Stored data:
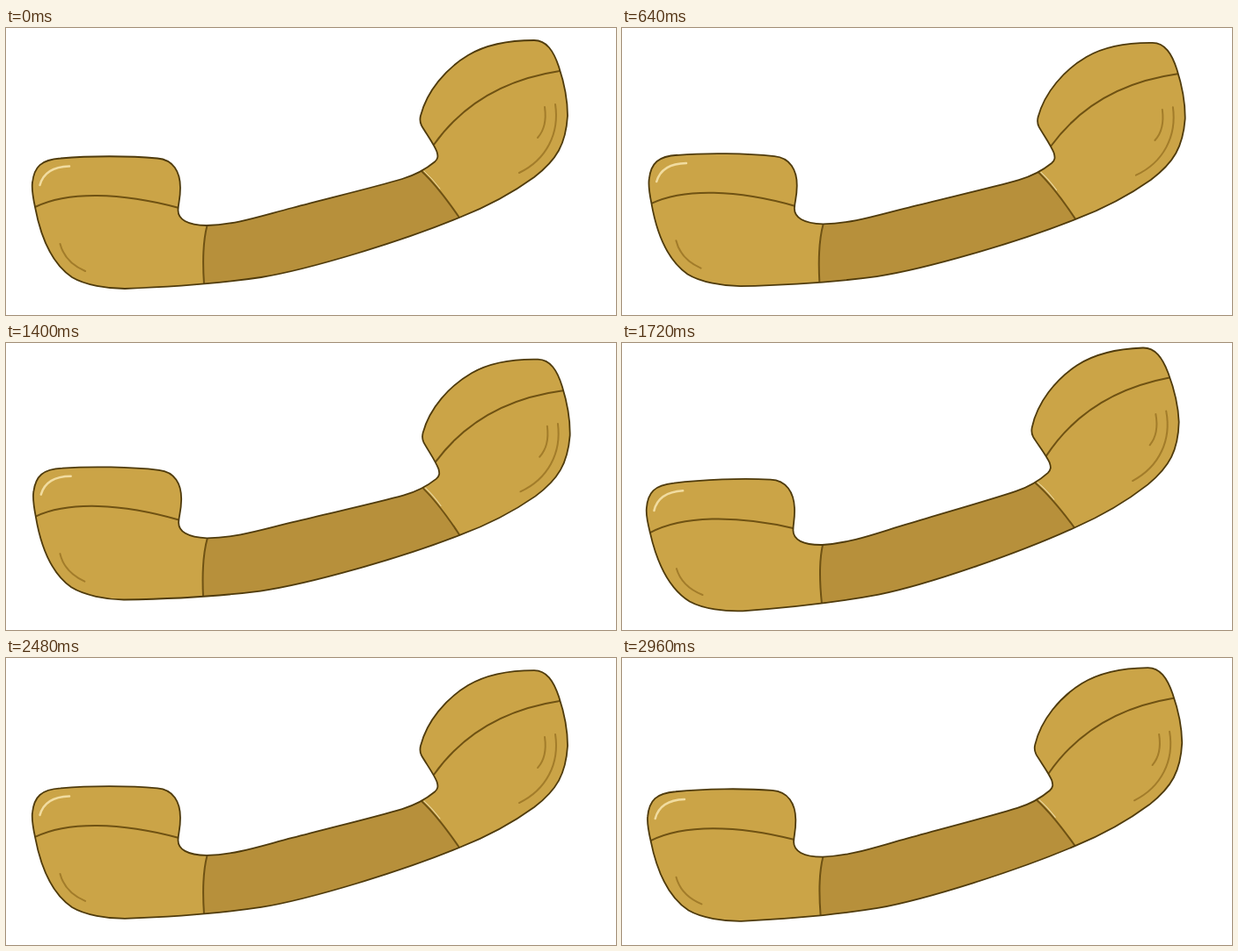
These frames come from a looping animation (693x327 px, 3000 ms). An HTML page:

```html
<!DOCTYPE html>
<html lang="en">
<head>
<meta charset="utf-8">
<title>Ringing handset</title>
<style>
  html, body { margin: 0; width: 100%; height: 100%; overflow: hidden; background: #fff; }
  svg { display: block; width: 693px; height: 327px; }
  #handset { fill: none; stroke-linecap: round; stroke-linejoin: round; }
  .seam { stroke: #6f5213; stroke-width: 2; }
  .shade { stroke: #a27c2a; stroke-width: 2; }
</style>
</head>
<body>
<svg viewBox="0 0 693 327">
  <defs>
    <path id="shape" d="M33 204C30 190 29 183 30 176C32 158 40 150 62 148.5C95 145.5 140 145.5 172 148.5
      C190 150 198 164 198 182C198 195 196 198 195.5 207C195 218 206 224.5 228 225C262 224 290 214 325 205
      C370 193 420 181 450 172C465 167.5 478 160 487 152.5C491 149 491 146 489.5 141C486 132 477 120 472 111
      C470 107 470 104 471 100C478 72 500 46 525 31C545 19 570 14 600 14C614 14 622 26 628 44
      C634 62 638 80 638 100C636 132 626 150 600 170C578 186 548 203 515 216C450 243 345 275 290 284
      C240 291.5 190 295 135 297C115 297 90 293 75 284C50 267 39 236 33 204Z"/>
    <clipPath id="inside"><use href="#shape"/></clipPath>
  </defs>
  <g id="handset">
    <use href="#shape" fill="#cba447"/>
    <g clip-path="url(#inside)">
      <path fill="#b7903b" d="M228.5 225C224 242 223.5 270 225 292L230 310L530 230L515 216C502 197 488 178 472 163L440 160Z"/>
      <path d="M475 163Q484 171 493 183" stroke="#ead9a4"/>
      <path class="seam" d="M228.5 225C224 242 223.5 270 225 292"/>
      <path class="seam" d="M515 216C502 197 488 178 472 163"/>
      <path class="seam" d="M33 204C70 186 130 187 196.5 205"/>
      <path class="seam" d="M486 133C520 85 570 58 629 49"/>
    </g>
    <path d="M38.5 179C42 166 52 158 72 157.5" stroke="#f1dca0" stroke-width="2.5"/>
    <path class="shade" d="M61.5 246C65 260 74 270 90 277"/>
    <path class="shade" d="M624 87C629 120 614 150 583 165"/>
    <path class="shade" d="M612 90C614 104 612 116 604 125"/>
    <use href="#shape" stroke="#4f3b0c" stroke-width="1.8"/>
  </g>
</svg>
<script>
  const LOOP = 3000, STEP = 40, SWING = 450, ANGLE = 3;
  const PIVOT = '364 240';
  const stops = [0, 1, 0, -1, 0];
  const handset = document.getElementById('handset');

  const ease = p => p < 0.5 ? (2 * p) ** 2.5 / 2 : 1 - (2 - 2 * p) ** 2.5 / 2;

  // Each swing rests briefly at the centre and at both ends.
  function angleAt(ms) {
    const phase = ms / SWING % 1 * 4;
    const i = Math.floor(phase);
    return ANGLE * (stops[i] + (stops[i + 1] - stops[i]) * ease(phase - i));
  }

  const start = performance.now();
  function draw() {
    const t = Math.max(0, performance.now() - start) % LOOP;
    // Poses sit on 30 fps ticks and are shown every 40 ms.
    const tick = Math.round(Math.floor(t / STEP) * STEP * 0.03);
    handset.setAttribute('transform', `rotate(${angleAt(tick / 0.03)} ${PIVOT})`);
    requestAnimationFrame(draw);
  }
  draw();
</script>
</body>
</html>
```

→ YOUR INSTRUCTIONS:
Which lines above contain "angleAt"? Show each of them.

→ RESULT OF THE EXERCISE:
  function angleAt(ms) {
    handset.setAttribute('transform', `rotate(${angleAt(tick / 0.03)} ${PIVOT})`);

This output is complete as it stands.